# PROBLEM DETAILS
Copy each line below holding "size".

# PROVIDED ENTRIES
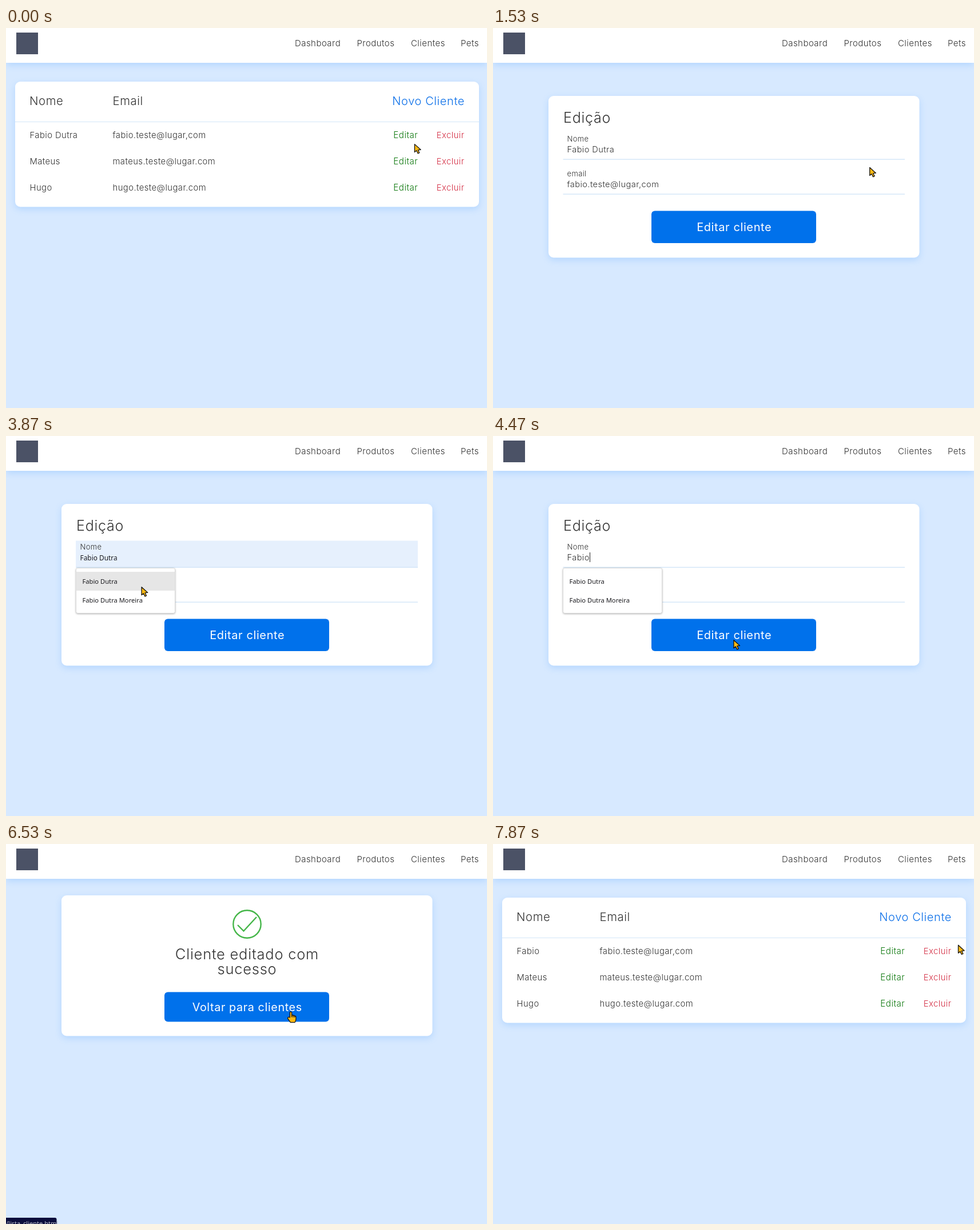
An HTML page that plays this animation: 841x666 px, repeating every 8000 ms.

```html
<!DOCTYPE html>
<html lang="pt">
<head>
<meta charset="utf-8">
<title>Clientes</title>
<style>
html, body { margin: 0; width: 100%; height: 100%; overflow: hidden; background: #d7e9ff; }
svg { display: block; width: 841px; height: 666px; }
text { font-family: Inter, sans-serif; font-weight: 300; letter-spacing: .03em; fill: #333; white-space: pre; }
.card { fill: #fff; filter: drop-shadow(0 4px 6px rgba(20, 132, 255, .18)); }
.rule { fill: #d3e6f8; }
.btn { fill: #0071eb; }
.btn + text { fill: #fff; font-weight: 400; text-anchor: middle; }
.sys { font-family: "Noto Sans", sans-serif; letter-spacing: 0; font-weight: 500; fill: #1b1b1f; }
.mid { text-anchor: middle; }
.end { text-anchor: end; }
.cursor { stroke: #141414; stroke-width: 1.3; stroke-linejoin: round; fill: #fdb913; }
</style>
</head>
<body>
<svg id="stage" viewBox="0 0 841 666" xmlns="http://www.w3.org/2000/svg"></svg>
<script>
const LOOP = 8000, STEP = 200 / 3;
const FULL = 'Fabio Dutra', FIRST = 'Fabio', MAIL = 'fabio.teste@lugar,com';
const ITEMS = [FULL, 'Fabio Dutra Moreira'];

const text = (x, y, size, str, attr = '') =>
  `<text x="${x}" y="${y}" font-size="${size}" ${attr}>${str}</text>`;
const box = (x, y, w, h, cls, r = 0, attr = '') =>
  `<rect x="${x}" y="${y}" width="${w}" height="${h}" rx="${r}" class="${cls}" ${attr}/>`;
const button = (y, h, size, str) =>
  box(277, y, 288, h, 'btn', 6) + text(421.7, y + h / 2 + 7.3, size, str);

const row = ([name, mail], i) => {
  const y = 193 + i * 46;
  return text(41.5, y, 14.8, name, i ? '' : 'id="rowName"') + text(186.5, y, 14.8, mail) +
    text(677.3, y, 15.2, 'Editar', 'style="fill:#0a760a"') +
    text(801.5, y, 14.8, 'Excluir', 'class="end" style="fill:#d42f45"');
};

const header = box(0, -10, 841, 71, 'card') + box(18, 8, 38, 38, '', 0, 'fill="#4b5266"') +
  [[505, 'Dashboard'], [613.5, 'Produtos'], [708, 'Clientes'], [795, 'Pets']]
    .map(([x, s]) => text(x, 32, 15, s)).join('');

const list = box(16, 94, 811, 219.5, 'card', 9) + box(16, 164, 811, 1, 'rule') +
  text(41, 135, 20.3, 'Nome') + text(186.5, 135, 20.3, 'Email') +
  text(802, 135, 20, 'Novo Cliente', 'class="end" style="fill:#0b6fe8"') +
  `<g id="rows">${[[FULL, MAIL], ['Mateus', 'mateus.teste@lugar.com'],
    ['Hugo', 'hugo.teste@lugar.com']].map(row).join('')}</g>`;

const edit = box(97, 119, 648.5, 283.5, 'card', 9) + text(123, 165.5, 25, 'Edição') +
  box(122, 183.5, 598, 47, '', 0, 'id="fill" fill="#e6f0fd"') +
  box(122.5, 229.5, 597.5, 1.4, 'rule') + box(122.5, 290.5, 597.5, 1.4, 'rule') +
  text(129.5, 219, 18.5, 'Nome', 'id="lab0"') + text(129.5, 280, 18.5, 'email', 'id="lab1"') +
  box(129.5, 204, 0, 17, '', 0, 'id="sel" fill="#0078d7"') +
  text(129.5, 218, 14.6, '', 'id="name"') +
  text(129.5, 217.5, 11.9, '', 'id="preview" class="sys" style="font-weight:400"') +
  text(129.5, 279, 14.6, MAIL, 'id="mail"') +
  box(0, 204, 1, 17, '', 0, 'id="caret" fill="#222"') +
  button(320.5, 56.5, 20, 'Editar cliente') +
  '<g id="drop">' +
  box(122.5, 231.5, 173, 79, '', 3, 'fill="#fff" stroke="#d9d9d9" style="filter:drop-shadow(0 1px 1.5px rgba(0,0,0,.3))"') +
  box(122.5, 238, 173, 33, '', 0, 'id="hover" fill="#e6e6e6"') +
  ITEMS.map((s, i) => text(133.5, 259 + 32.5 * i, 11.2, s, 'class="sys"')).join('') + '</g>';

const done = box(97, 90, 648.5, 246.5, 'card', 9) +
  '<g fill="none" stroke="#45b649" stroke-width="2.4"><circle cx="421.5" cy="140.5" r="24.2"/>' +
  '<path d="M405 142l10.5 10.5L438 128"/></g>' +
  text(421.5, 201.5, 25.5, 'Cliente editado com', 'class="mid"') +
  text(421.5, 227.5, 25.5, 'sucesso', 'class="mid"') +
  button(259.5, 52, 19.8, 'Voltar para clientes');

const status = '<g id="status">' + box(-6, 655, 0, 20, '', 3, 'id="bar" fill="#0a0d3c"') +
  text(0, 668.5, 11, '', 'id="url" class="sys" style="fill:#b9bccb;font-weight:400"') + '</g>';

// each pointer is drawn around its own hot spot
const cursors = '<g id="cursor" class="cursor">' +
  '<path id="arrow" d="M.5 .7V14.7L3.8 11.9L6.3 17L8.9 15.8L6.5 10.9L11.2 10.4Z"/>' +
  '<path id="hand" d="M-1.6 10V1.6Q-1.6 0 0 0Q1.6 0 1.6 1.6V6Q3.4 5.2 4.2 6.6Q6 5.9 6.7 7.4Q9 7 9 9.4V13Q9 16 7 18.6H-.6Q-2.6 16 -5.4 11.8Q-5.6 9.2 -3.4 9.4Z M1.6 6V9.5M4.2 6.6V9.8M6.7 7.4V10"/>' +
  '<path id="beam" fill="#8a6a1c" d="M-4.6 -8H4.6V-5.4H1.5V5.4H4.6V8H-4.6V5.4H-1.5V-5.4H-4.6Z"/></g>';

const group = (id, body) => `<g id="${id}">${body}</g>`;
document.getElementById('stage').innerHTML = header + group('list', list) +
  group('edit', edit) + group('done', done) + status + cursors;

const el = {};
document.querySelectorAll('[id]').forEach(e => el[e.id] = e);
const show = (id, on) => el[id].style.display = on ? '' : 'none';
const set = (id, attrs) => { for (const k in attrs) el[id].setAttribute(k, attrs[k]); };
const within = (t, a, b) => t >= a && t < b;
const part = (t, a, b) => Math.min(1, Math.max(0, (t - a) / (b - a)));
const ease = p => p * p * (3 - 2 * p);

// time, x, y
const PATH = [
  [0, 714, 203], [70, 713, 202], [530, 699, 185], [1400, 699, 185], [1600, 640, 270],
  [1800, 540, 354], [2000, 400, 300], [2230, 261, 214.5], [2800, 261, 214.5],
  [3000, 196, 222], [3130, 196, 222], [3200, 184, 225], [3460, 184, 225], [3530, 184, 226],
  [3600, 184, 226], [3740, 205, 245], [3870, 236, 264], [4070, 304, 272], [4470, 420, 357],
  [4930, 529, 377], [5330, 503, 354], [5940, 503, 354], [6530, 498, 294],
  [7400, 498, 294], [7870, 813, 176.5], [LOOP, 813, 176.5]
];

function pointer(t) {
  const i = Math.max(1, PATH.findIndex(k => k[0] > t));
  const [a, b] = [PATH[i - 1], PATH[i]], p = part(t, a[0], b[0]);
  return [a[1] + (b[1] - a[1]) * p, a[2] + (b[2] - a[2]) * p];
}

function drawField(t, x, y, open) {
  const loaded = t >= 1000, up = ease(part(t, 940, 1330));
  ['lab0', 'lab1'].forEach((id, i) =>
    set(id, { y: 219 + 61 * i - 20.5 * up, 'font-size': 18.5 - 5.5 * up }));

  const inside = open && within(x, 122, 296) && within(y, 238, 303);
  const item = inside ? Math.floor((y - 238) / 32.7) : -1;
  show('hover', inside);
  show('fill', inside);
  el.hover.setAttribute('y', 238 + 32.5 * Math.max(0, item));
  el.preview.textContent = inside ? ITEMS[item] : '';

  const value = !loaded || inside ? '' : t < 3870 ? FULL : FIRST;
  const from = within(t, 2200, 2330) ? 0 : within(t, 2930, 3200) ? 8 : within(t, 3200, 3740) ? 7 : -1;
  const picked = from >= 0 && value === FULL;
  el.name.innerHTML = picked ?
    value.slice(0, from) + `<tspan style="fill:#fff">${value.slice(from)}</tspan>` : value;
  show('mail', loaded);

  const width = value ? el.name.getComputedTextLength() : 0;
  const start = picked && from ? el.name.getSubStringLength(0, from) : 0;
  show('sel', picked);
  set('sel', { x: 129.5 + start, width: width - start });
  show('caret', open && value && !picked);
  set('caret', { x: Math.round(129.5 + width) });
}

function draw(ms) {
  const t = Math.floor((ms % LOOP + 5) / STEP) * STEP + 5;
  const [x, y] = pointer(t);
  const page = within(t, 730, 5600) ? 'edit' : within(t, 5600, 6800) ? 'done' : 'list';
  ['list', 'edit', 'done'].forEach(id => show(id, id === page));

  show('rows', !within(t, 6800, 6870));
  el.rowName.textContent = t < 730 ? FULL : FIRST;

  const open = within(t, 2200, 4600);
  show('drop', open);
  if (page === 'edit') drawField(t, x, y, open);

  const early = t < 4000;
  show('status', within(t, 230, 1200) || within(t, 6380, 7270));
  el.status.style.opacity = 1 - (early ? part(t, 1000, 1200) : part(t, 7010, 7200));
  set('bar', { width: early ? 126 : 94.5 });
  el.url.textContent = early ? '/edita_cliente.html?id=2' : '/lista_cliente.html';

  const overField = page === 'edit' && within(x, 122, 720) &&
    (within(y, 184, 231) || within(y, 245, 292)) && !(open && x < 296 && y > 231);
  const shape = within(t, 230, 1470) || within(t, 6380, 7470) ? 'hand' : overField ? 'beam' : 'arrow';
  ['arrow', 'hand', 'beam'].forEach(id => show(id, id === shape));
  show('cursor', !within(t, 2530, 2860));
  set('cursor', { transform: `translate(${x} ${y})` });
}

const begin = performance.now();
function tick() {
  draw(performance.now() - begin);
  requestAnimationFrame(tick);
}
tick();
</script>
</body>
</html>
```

# YOUR RESPONSE
const text = (x, y, size, str, attr = '') =>
  `<text x="${x}" y="${y}" font-size="${size}" ${attr}>${str}</text>`;
const button = (y, h, size, str) =>
  box(277, y, 288, h, 'btn', 6) + text(421.7, y + h / 2 + 7.3, size, str);
    set(id, { y: 219 + 61 * i - 20.5 * up, 'font-size': 18.5 - 5.5 * up }));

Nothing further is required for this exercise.